        †     Breena Meng is an assistant county attorney with Arapahoe County.   The author would like to thank Megan Healy Clark for her assistance.

       [1].     Race Tires Am. v. Hoosier Racing Tire Corp., 674 F.3d 158, 168–69 (3d Cir. 2012), cert. denied, No. 11-1520 (Oct. 1, 2012).

       [2].     Id. at 169–70.

       [3].     The Sedona Principles: Best Practices Recommendations & Principles for Addressing Electronic Document Production 1 (Jonathan M. Redgrave et al. eds.,,2d ed. 2007).

       [4].     Id. at 2–5. 

       [5].     Fed. R. Civ. P. 54 (d)(1). 

       [6].     Crawford Fitting Co. v. J.T. Gibbons, Inc., 482 U.S. 437, 441 (1987).

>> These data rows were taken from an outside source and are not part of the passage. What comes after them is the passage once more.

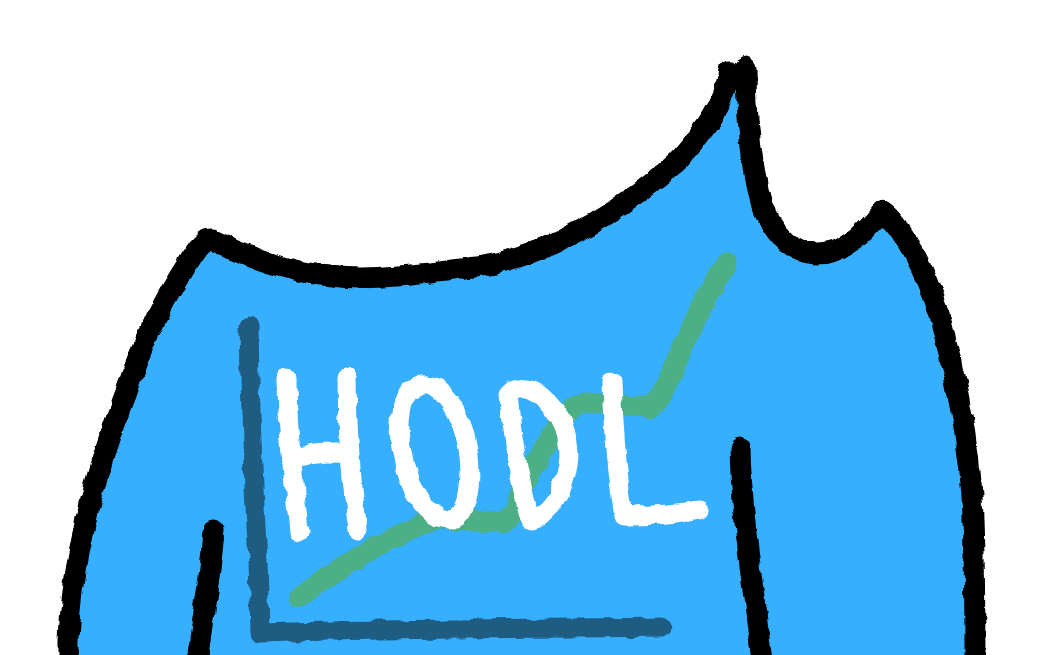
<!DOCTYPE html>
<html lang="en">
<head>
<meta charset="utf-8">
<title>HODL shirt</title>
<style>
  :root {
    --paper: #ffffff;
    --shirt: #37afff;
    --ink: #000000;
    --axis: #1f5c82;
    --trend: #4caf86;
    --lettering: #ffffff;
  }
  html, body { margin: 0; height: 100%; overflow: hidden; background: var(--paper); }
  .drawing { display: block; width: 1044px; height: 655px; }
  .marker { fill: none; stroke-width: 19; stroke-linecap: round; stroke-linejoin: round; }
  .shirt-fill { fill: var(--shirt); }
  .outline { stroke: var(--ink); stroke-width: 21; }
  .axis { stroke: var(--axis); }
  .trend { stroke: var(--trend); stroke-width: 21; }
  .lettering { stroke: var(--lettering); }
</style>
</head>
<body>
<svg class="drawing" viewBox="0 0 1044 655" role="img" aria-label="Blue shirt with a rising chart and the hand-drawn word HODL">
  <defs>
    <filter id="marker-edge" filterUnits="userSpaceOnUse" x="0" y="0" width="1044" height="700" color-interpolation-filters="sRGB">
      <feTurbulence type="fractalNoise" baseFrequency="0.08" numOctaves="1" seed="4" result="wobble"/>
      <feDisplacementMap in="SourceGraphic" in2="wobble" scale="8" xChannelSelector="R" yChannelSelector="G"/>
    </filter>
  </defs>

  <path class="shirt-fill" d="M69 680V640C72 560 95 470 126 392C146 330 172 285 198 248Q205 239 212 240C250 259 300 277 360 278C410 277 455 270 495 264C565 246 630 205 679 160C705 130 722 105 729 71L746 68C746 115 752 170 762 205C775 238 795 254 818 254C842 254 862 235 882 211C903 226 926 275 938 310C958 385 972 455 973 520C975 570 975 610 975 680Z"/>

  <g filter="url(#marker-edge)">
    <g class="marker axis">
      <path d="M249 326C250 400 253 480 258 560L260 633C390 628 530 629 662 627"/>
    </g>

    <path class="marker trend" d="M300 597C336 570 378 544 415 528C428 521 440 519 452 520L500 522Q511 522 516 506C528 470 543 452 556 430C564 412 574 402 588 402L649 407Q657 405 663 393C683 348 698 308 726 264"/>

    <g class="marker lettering">
      <path d="M287 378C287 430 294 480 299 532M347 378C347 430 351 480 358 530M298 457Q325 451 350 454"/>
      <path d="M427 385C409 383 398 402 399 429C402 474 420 520 450 520C467 518 472 487 469 456C465 422 448 388 427 385Z"/>
      <path d="M508 395C512 440 520 482 530 519M508 395C514 387 529 386 541 396C562 413 572 439 568 465C563 492 553 511 532 520"/>
      <path d="M612 382C614 430 617 475 624 516C650 516 675 514 700 510"/>
    </g>

    <g class="marker outline">
      <path d="M69 680V640C72 560 95 470 126 392C146 330 172 285 198 248Q205 239 212 240C250 259 300 277 360 278C410 277 455 270 495 264C565 246 630 205 679 160C705 130 725 105 729 71"/>
      <path d="M746 68C746 115 752 170 762 205C775 238 795 254 818 254C842 254 862 235 882 211C903 226 926 275 938 310C958 385 972 455 973 520C975 570 975 610 975 680"/>
      <path d="M214 530C211 573 202 620 196 670"/>
      <path d="M740 447C741 510 753 585 763 670"/>
    </g>
  </g>
</svg>
</body>
</html>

       [7].     28 U.S.C. § 1920(4) (2008).

       [8].     Race Tires, 674 F.3d at 160.

       [9].     Id. at 159–60.

     [10].     Id. at 160, 164.

     [11].     Id. at 164. 

     [12].     Id.

     [13].     Id.

     [14].     Id. at 166.

     [15].     Id. at 167.

     [16].     Id. at 170–71.

     [17].     Id. at 167–69.

     [18].     Id. at 170.  

     [19].     See Ricoh Co. v. AMI Semiconductor, 661 F.3d 1361, 1365 (Fed. Cir. 2011). 

     [20].     Id.

     [21].     Id. (emphasis in original) (internal quotation and alteration omitted).

     [22].     Id. at 1365–66.

     [23].     Rundus v. City of Dallas, No. 3-06-CV-1823-BD, 2009 WL 3614519 (N.D. Tex. Nov. 2, 2009), aff’d 634 F.3d 309, 316 (5th Cir. 2011) (“[T]he determination of whether such copies are reasonably necessary is best made by the district court, and we give great deference to its decision.”)

     [24].     28 U.S.C. § 1920(4) (2008).